Lowe 'tinkering' with second-half approach

July 6th, 2021

ST. PETERSBURG -- Sunday morning at Sahlen Field in Buffalo, N.Y., Rays second baseman said he felt things were starting to come together for him offensively. He had ended his unsatisfying first half with home runs in back-to-back games the previous week, and Rays manager Kevin Cash agreed that the 2019 All-Star seemed to be in a better spot.

But while Tampa Bay has seen a better version of Lowe lately, even in what he called “probably the worst year of my life,” his continued physical and mental adjustments have the Rays believing the best is yet to come.

“We know that Brandon's a special player and a special guy with a bat in his hand,” Cash said Sunday. “I think it's coming that he's going to get really hot here and start doing the damage that he's done for multiple seasons now with us.”

Lowe’s first career grand slam off Cleveland lefty Logan Allen in the second inning of Tampa Bay’s 9-8 win on Monday night was yet another sign of progress. It was his fifth home run in a 12-game stretch, his eighth in 24 games since June 4, his fifth of the season off a left-hander and more proof that his tinkering at the plate will pay off in the second half.

“Coming off a lefty helps that much more, just for his overall psyche,” Cash said after Monday’s game. “We talked in Buffalo [that] we felt Brandon was kind of trending in the right direction, and he's continuing to show that.”

Consider the frustrations of the past nine months for Lowe. The Rays’ most valuable player during the 60-game regular season a year ago, he hit just .118 with 28 strikeouts in 82 plate appearances during the Rays’ run to the World Series. He went to work over the winter, preparing to face opposing pitchers’ best stuff, but it didn’t immediately yield better results to start this season.

At the end of May, Lowe was hitting just .189 with a .679 OPS. Even with his recent improvements, his .205 batting average is 133rd out of 136 qualified big league hitters. He’s struck out 101 times, fifth-most in the Majors. After crushing left-handed pitchers last season, he’s hitting just .115/.196/.299 with 40 strikeouts in 97 plate appearances against them this year. And there’s no obvious explanation, like an injury, for his slump.

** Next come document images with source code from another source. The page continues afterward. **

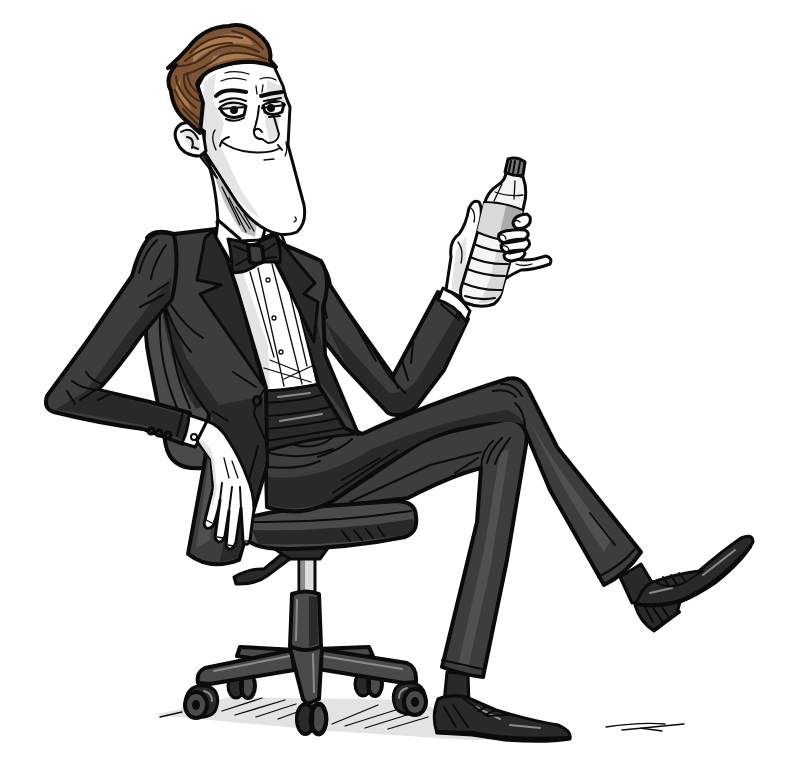
<!DOCTYPE html>
<html lang="en">
<head>
<meta charset="utf-8">
<title>Gentleman in an office chair</title>
<style>
:root{--paper:#fff;--ink:#0b0b0b;--suit:#3d3d3e;--suit-dark:#29292a;--suit-light:#505052;--chair:#4a4a4b;--shade:#d9d9d9;--skin-shade:#e4e4e4;--hair:#7d5434;--hair-light:#a97a50;--hair-dark:#422816}
html,body{margin:0;background:var(--paper);overflow:hidden}
svg{display:block;width:798px;height:768px}
path,ellipse,circle,rect,polygon{stroke-linejoin:round;stroke-linecap:round}
.suit{fill:var(--suit);stroke:var(--ink);stroke-width:4}
.chair{fill:var(--chair);stroke:var(--ink);stroke-width:4}
.dark{fill:var(--suit-dark);stroke:var(--ink);stroke-width:3}
.white{fill:var(--paper);stroke:var(--ink);stroke-width:3}
.grey{fill:var(--shade)}
.soft{fill:var(--skin-shade)}
.fold{fill:var(--suit-dark)}
.glow{fill:var(--suit-light)}
.line{fill:none;stroke:var(--ink);stroke-width:2}
.fine{fill:none;stroke:var(--ink);stroke-width:1.3}
.bold{fill:none;stroke:var(--ink);stroke-width:4}
.shine{fill:none;stroke:#8b8b8d;stroke-width:2}
.solid{fill:var(--ink)}
</style>
</head>
<body>
<svg viewBox="0 0 798 768" role="img" aria-label="Cartoon of a smirking man in a tuxedo, seated cross-legged on an office chair and holding a water bottle">
<defs>
<g id="caster">
<path class="dark" d="M-14 3C-16-10-7-18 5-16C17-15 20-4 16 7C12 18-10 19-14 3Z"/>
<ellipse class="chair" cx="-4" cy="3" rx="11" ry="13"/>
<ellipse class="solid" cx="-4" cy="3" rx="4" ry="5"/>
<path class="shine" d="M4-11Q12-9 12-1"/>
</g>
<g id="small-caster">
<ellipse class="dark" cx="-6" cy="0" rx="8" ry="12"/>
<ellipse class="chair" cx="6" cy="0" rx="7" ry="12"/>
<path class="bold" d="M0-10V9"/>
</g>
</defs>

<g id="ground">
<path fill="#e3e3e3" d="M155 715L230 697L420 700L440 713L570 738L470 740L330 731L210 720Z"/>
<path class="fine" d="M222 711L262 698M235 715L285 700M256 717L296 704M278 719L300 711M332 724L378 705M345 726L402 708M365 728L410 714M388 729L428 717M606 727Q640 722 665 724M622 730L684 724M640 728L662 731M160 717L182 712"/>
</g>

<g id="chair-base">
<use href="#small-caster" x="242" y="686"/>
<use href="#small-caster" x="369" y="684"/>
<path class="chair" d="M296 650L240 647L237 656L292 664ZM316 649L369 647L373 656L320 662Z"/>
<path class="chair" d="M292 650L205 668Q196 672 198 683L210 684L294 670ZM318 649L407 663Q417 667 416 682L404 683L318 669Z"/>
<path class="shine" d="M290 656L214 671M322 656L402 669"/>
<use href="#caster" x="200" y="702"/>
<use href="#caster" transform="translate(411 699) scale(-1 1)"/>
<path class="chair" d="M290 648Q306 640 322 648L319 699L307 704L303 699Z"/>
<path class="shine" d="M313 654L314 692"/>
<use href="#small-caster" transform="translate(312 719) scale(1.1 1.25)"/>
<path fill="#ddd" stroke="#0b0b0b" stroke-width="3" d="M299 556H315V598H299Z"/>
<path d="M303 560V594" stroke="#8d8d8d" stroke-width="4"/>
<path class="chair" d="M292 594Q306 589 319 594L321 646Q306 654 290 646Z"/>
<path class="fold" d="M309 596L317 597L318 644L309 647Z"/>
<path class="shine" d="M297 600L296 640"/>
<path class="dark" d="M282 554L264 569Q250 568 234 577L236 584Q255 585 267 576L291 558Z"/>
<path class="dark" d="M270 546L328 548L320 559L290 559Z"/>
</g>

<g id="chair-back">
<path class="chair" d="M158 305C144 309 144 332 149 358L166 446C170 464 184 470 204 468L222 320Z"/>
<path class="fold" d="M163 315L190 310L215 400L196 409Q172 372 163 315Z"/>
<path class="line" d="M160 314Q158 362 177 408M171 318Q170 365 190 408M180 320L194 370"/>
</g>

<g id="standing-leg">
<path class="dark" d="M447 672L468 674L469 704L444 703Z"/>
<path class="dark" d="M438 699Q450 694 466 697L496 710Q532 721 558 725Q572 731 570 739Q545 743 505 740L472 735L437 733Q431 716 438 699Z"/>
<path class="bold" d="M437 732L473 733Q512 741 569 738"/>
<path class="shine" d="M476 707L500 719M510 725L540 728"/>
<path class="line" d="M464 699L487 716L508 715M478 711L488 706M485 715L496 710M444 707L456 727M453 705L468 727"/>
<path class="suit" d="M322 508L430 436L522 416Q529 424 526 445L507 560L483 677Q463 675 442 667L477 522L481 468Q450 476 408 498Z"/>
<path class="glow" d="M500 452L509 449L490 570L468 668L458 666L484 550Z"/>
<path class="line" d="M481 468Q482 450 493 441M487 463Q490 450 502 438M495 464Q499 452 510 438M455 473L478 458M350 502L430 465L481 452M442 660L482 669"/>
</g>

<g id="chair-seat">
<path class="chair" d="M250 517Q282 509 326 506L398 501Q416 502 416 517Q418 532 405 537Q350 548 290 549Q257 549 249 541Z"/>
<path class="fold" d="M252 530Q333 532 413 519Q417 531 404 535Q330 547 258 544Z"/>
<path class="line" d="M254 522Q330 523 411 511M342 531L350 541M354 530L362 540M366 529L373 538M378 527L384 536"/>
</g>

<g id="crossed-leg">
<path class="dark" d="M620 577L641 564L653 584L642 602L632 603Z"/>
<path class="dark" d="M638 599Q645 583 656 581Q676 574 699 571Q721 552 741 538Q753 533 753 542Q744 560 715 583Q696 596 680 602L677 613L654 631Q640 622 635 605Z"/>
<path class="bold" d="M636 604Q655 608 680 601Q718 585 750 547M654 630L679 612"/>
<path class="shine" d="M703 575L735 550M650 593L672 588"/>
<path class="line" d="M656 582Q667 590 684 583L703 571M663 577L669 586M671 575L677 585M679 573L686 582M645 607L653 622M653 608L662 621M662 607L668 616"/>
<path class="suit" d="M265 436L338 421L362 434Q425 405 507 379Q521 375 529 391L557 447L641 552Q626 574 604 585L550 490L524 428Q515 415 493 421Q440 431 406 450L330 502Q301 518 267 507Z"/>
<path class="fold" d="M268 477Q320 482 372 449Q440 421 507 410Q520 415 525 425Q500 416 444 431Q407 445 331 500Q296 514 268 504Z"/>
<path class="glow" d="M520 399Q540 450 612 538L604 552Q556 482 520 399Z"/>
<path class="line" d="M269 453Q302 461 333 449M268 467Q300 470 320 461M295 445Q316 450 332 438M352 439Q342 449 318 457M501 384Q514 383 522 396M493 391Q508 388 516 397M525 426Q524 411 515 403M598 577Q622 565 635 549M590 513L615 545M342 480L380 458M333 493L397 450"/>
</g>

<g id="raised-arm">
<path class="suit" d="M306 262Q326 259 330 285L349 314L393 376L438 292Q456 299 468 319L444 370L416 407Q401 419 388 413L345 367L316 330Z"/>
<path class="fold" d="M324 320L389 393Q404 395 417 380L459 311L467 320L442 369L414 406Q400 416 389 411L346 365Z"/>
<path class="line" d="M349 314L376 361M361 331L389 376L405 393M393 376L398 388M402 360L408 380M413 342L411 363M327 286Q322 303 327 318M441 304L459 320"/>
<path class="white" d="M443 288Q460 296 470 311L466 321Q454 304 438 300Z"/>
<circle class="fine" cx="459" cy="315" r="2.5"/>
<path class="white" d="M446 290L451 257Q449 241 459 234Q466 225 469 208Q473 199 479 202Q483 208 480 225L482 244L500 251Q514 263 535 259L546 256Q553 258 550 264Q534 270 521 270Q504 278 494 287L469 304Q458 294 446 290Z"/>
<path class="soft" d="M452 283L456 251L466 236L466 282L469 301Q462 293 452 289Z"/>
<path class="fine" d="M458 242Q464 250 461 263M471 208Q476 213 474 222M516 264Q523 267 532 264"/>
</g>

<g id="water-bottle">
<path fill="#f5f5f5" stroke="#0b0b0b" stroke-width="3" d="M506 171Q506 180 498 185Q487 192 484 205L476 238L461 288Q459 300 466 303Q481 309 494 304Q501 299 503 286L515 245L524 205Q528 191 523 177Z"/>
<path class="grey" d="M484 202Q504 202 523 210L514 241Q496 238 477 232Z"/>
<path fill="#aaa" d="M506 205L522 209L514 240L499 238Z"/>
<path class="grey" d="M497 249L512 252L501 294Q496 304 478 303Q489 290 497 249Z"/>
<path class="line" d="M484 202Q504 202 523 210M477 232Q494 240 514 241M474 244Q491 252 512 252M470 257Q488 265 508 264M467 269Q485 276 505 276M463 283Q482 291 502 290M465 296Q480 301 495 298"/>
<path class="fine" d="M495 192Q508 197 523 195M502 184L494 201M515 181L514 199"/>
<path fill="#777" stroke="#0b0b0b" stroke-width="3" d="M508 159Q517 156 525 162L523 175Q514 177 505 172Z"/>
<path class="line" d="M511 161L509 171M515 161L513 173M520 162L518 173"/>
<path class="white" d="M527 214Q514 215 513 223Q514 230 523 228Q532 225 530 217ZM525 230Q506 229 499 234Q497 242 506 243L524 240Q532 234 525 230ZM527 239Q507 239 501 245Q501 253 510 253L525 250Q533 244 527 239ZM523 250Q507 250 504 255Q504 261 512 261L520 259Q528 254 523 250Z"/>
<path class="fine" d="M513 222Q517 219 520 222M500 235Q505 234 506 239M502 246Q508 245 509 250"/>
</g>

<g id="shirt">
<path class="white" d="M217 222L237 238L263 238L280 231L292 262L318 385L264 393L226 270Z"/>
<path class="soft" d="M228 263L242 270L268 346L270 388L263 389Z"/>
<path class="fine" d="M258 268L284 386M272 264L302 384M250 272L274 357M283 264L307 366M264 368Q287 375 311 382M270 360L300 372M284 379L312 366"/>
<g class="fine"><circle cx="268" cy="280" r="2"/><circle cx="274" cy="318" r="2"/><circle cx="281" cy="352" r="2"/></g>
</g>

<g id="cummerbund">
<path class="dark" d="M261 391Q293 390 319 384L336 406L354 434Q310 438 266 451Z"/>
<path class="line" d="M264 403Q299 402 325 394M266 416Q304 414 334 406M266 429Q310 425 344 417M266 441Q311 434 350 427"/>
<path class="shine" stroke-width="1" d="M278 397L310 393M280 421L322 414"/>
</g>

<g id="jacket">
<path class="suit" d="M263 237Q296 249 321 261Q332 278 323 307L325 355L358 434L345 428L319 386L300 310Z"/>
<path class="fold" d="M297 304L318 326L324 358L353 425L320 382Z"/>
<path class="dark" d="M264 237L278 238L297 262L315 283L304 294L318 302L314 342L287 284Z"/>
<path class="suit" d="M147 238Q154 228 174 234L216 229L236 286L266 388L267 466L254 509L239 560Q210 571 188 554L206 455L209 413Q187 386 174 345L162 300Z"/>
<path class="fold" d="M164 298L187 359L219 405L263 396L266 460L250 518L238 558L220 562L235 479L211 414Q188 388 173 343Z"/>
<path class="glow" d="M212 440L224 431L210 540L196 548Z"/>
<path class="dark" d="M213 231L226 257L240 299L264 386L242 354L200 294L221 285L197 280L205 238Z"/>
<path class="line" d="M264 390Q255 403 254 414L267 444M165 306Q176 335 191 352M170 304Q186 328 203 338M212 411L228 421M258 446L242 505M233 372L256 387"/>
<ellipse class="dark" cx="257" cy="401" rx="3.5" ry="4.5"/>
</g>

<g id="head">
<path class="white" d="M207 160Q216 184 218 222L239 241L262 240L266 226L243 190Z"/>
<path fill="#bdbdbd" d="M213 170L237 202L257 222L255 237L242 232Q222 205 213 170Z"/>
<path class="fine" d="M222 187L240 225M229 198L246 232M236 207L250 229M244 214L254 231"/>
<path class="white" d="M218 220L240 239L230 261L216 237ZM259 240L277 232L280 249L270 253Z"/>
<path class="white" d="M205 73Q230 58 273 64L283 86Q285 97 290 107L288 145L304 205Q307 223 297 232Q284 238 267 230Q247 220 232 195L206 154Q198 143 200 129L196 90Z"/>
<path class="soft" d="M204 82L216 73L213 101L224 123L219 143L241 190L261 219Q245 210 233 192L207 153L200 128Z"/>
<path class="soft" d="M267 80L281 86L286 103L280 112L278 135L270 142L265 123Z"/>
<path fill="#4f3420" stroke="#0b0b0b" stroke-width="2" d="M198 126L205 131L204 155L209 164L217 178L201 158Z"/>
<path class="white" d="M203 132Q193 119 181 124Q171 131 178 144Q184 156 200 156L206 151Z"/>
<path class="soft" d="M182 132Q189 126 199 138L201 151Q189 151 182 132Z"/>
<path class="line" d="M181 132Q191 125 198 139M187 137Q195 138 192 148M193 147L198 149"/>
<g id="hair">
<path fill="var(--hair)" stroke="var(--ink)" stroke-width="4" d="M171 91Q164 78 176 65L168 68Q180 57 189 47Q204 27 229 26Q244 22 257 33Q273 45 270 60L276 67Q250 57 222 66Q203 71 197 84L203 103L200 133L188 122Q173 111 171 91Z"/>
<path fill="var(--hair-light)" d="M193 53Q213 31 238 34Q250 36 253 45Q218 38 193 63ZM181 79Q177 91 188 102L192 113Q174 103 176 86ZM214 56Q238 49 260 58Q230 56 207 67Z"/>
<path fill="none" stroke="var(--hair-dark)" stroke-width="2" d="M178 66Q194 67 211 52Q231 39 259 52M184 75Q206 68 220 56Q239 48 266 59M185 61Q207 43 232 43M190 53Q213 31 242 38M176 76Q177 92 196 108M184 77Q183 92 199 101M175 90Q181 106 199 119M187 73Q188 86 199 94M183 109L199 126M232 31Q251 34 263 49"/>
</g>
<path class="bold" d="M216 96Q224 87 246 92M261 96Q271 93 282 92"/>
<path class="fine" d="M221 81Q232 76 246 80M225 73Q235 70 249 74M260 79Q269 76 276 80M256 86L257 94M263 85L262 92"/>
<path class="white" stroke-width="2" d="M220 108Q230 99 246 106L244 115Q230 121 222 112ZM263 106Q274 98 284 104L282 112Q272 117 265 112Z"/>
<path class="soft" d="M222 107Q232 101 244 106L243 109L222 110ZM265 105L281 102L282 106L265 108Z"/>
<path class="line" d="M219 109L246 107M262 108L285 105M220 102Q233 95 246 101M264 101L281 98M226 119Q235 123 244 118M269 117L280 116"/>
<circle class="solid" cx="234" cy="110" r="4"/><circle class="solid" cx="271" cy="108" r="4"/>
<path class="line" d="M259 106Q258 119 254 130Q253 139 262 139L268 143Q278 143 279 134L274 117M254 131Q258 126 262 132"/>
<path class="line" stroke-width="3" d="M222 142Q232 150 250 152Q270 154 280 148M220 146Q221 139 229 137M278 145L282 150"/>
<path class="fine" d="M264 160L274 159M215 130Q210 137 216 150M294 222Q298 220 295 217M286 142Q288 151 285 156"/>
</g>

<g id="bow-tie">
<path class="dark" d="M228 239Q242 241 252 246Q264 239 275 235Q282 249 280 262L261 262L252 268Q243 273 232 273Q232 253 228 239Z"/>
<path class="suit" stroke-width="3" d="M248 246Q257 243 262 247L264 261Q257 266 250 262Z"/>
<path class="line" d="M234 246L248 252M236 265L248 258M264 251L275 244M266 258L276 257"/>
</g>

<g id="resting-arm">
<path class="suit" d="M149 238Q139 249 132 276L88 340L47 396Q43 409 54 412Q98 423 143 429L183 444Q191 431 190 413L150 402L98 390Q119 367 140 337L172 299Q180 262 174 235Q158 229 149 238Z"/>
<path class="fold" d="M171 277L170 299L135 340L96 390L188 416L184 440L147 426L56 409L86 391L134 325Z"/>
<path class="line" d="M98 390Q82 389 72 381M97 389L80 400M104 384Q92 382 86 372M112 393L98 400M157 240Q144 252 139 273M166 245Q154 262 151 279M148 296L168 283M140 307L163 295M67 391L75 404M183 412L177 436"/>
<g class="dark" stroke-width="2"><circle cx="151" cy="431" r="3"/><circle cx="159" cy="433" r="3"/><circle cx="168" cy="435" r="3"/></g>
<path class="white" d="M189 415L207 421Q203 436 195 447L182 443Q188 431 189 415Z"/>
<circle class="line" cx="194" cy="437" r="3"/>
<path class="white" d="M207 421Q220 425 229 441Q240 458 247 477Q254 493 254 509L250 540Q247 548 243 541L241 508L236 542Q231 554 226 546L229 511L225 536Q220 547 215 538L220 500Q218 514 213 526Q206 532 204 524L213 488L211 459L197 441Z"/>
<path class="soft" d="M202 440Q214 448 215 468L217 489L211 513L214 486L211 459L199 442Z"/>
<path class="line" d="M220 500L222 483M229 511L232 487M241 508L240 487"/>
<path class="fine" d="M224 458L229 478M232 461L238 478M206 520L212 523M217 537L223 538M228 545L233 546M245 541L248 541"/>
</g>
</svg>
</body>
</html>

Those numbers admittedly ate at the driven Lowe as he saw them on the scoreboard walking up to the plate earlier this season. But at some point, he said, he came to terms with the fact that one at-bat wouldn’t change them. A 3-for-3 day won’t immediately boost his batting average to the .290 or .300 mark he desires. It’s going to take time, one good at-bat after another.

“It’s a culmination of the whole year. To say that I've had probably the worst year of my life would probably be pretty accurate, and I don't think I've ever hit this bad,” said Lowe, who turned 27 on Tuesday’s off-day. “But instead of looking back over the whole year, you look back 10 games or 10 at-bats, and you can see yourself trending in the right direction. Those are the things we focus on, not everything that's happened this year.”

And there have been some encouraging trends for Lowe. Since June 1, he’s put together an .879 OPS. His overall adjusted OPS+ is 11% better than the league average mark. His performance against right-handed pitchers (.861 OPS) is right in line with his career mark (.859 OPS). He’s hit 17 homers, second on the team behind All-Star catcher Mike Zunino and tied for his career high. He’s driven in 43 runs, third-most on the team.

There’s also this: While he’s four games played away from matching his career-high total of 82, set in 2019, he still has the better part of three months to get his numbers where he wants them to be.

“He’s a competitor. He's a worker. He is very meticulous,” Rays hitting coach Chad Mottola said. “Every day he's probably tinkering, tinkering, tinkering to a fault in order to get this to happen. You'd rather have that guy that's always working than the guy that just shows up. So he's handled it the best way he can handle it, and that's by working.”

Lowe said he’s sent video of his swing to “probably four or five different guys,” seeking input from coaches and friends. He’s constantly working with Mottola and the Rays’ staff, and his most recent tweak -- tucking in his back elbow earlier in his swing -- has helped him stay through the ball longer and drive more back-spun balls to left field. Getting more comfortable with that adjustment, Mottola believes, will only continue to pay dividends.

“The work behind the scenes has been relentless,” Mottola said. “We know what [Lowe] can do, so it's just a matter of time. Luckily, we have 162 [games] instead of 60 this year.”

Lowe has been a streaky hitter throughout his career, alternating scorching stretches with cold spells, so one view is that he’s due for a hot streak soon. With his swing in a better place and a mindset of accepting he can’t change the numbers on the scoreboard in one night, what better time than now?

“It's going to be a process of getting back to where it is,” Lowe said. “As long as I'm up there putting up good at-bats and doing stuff for the team, everything's going to take care of itself.”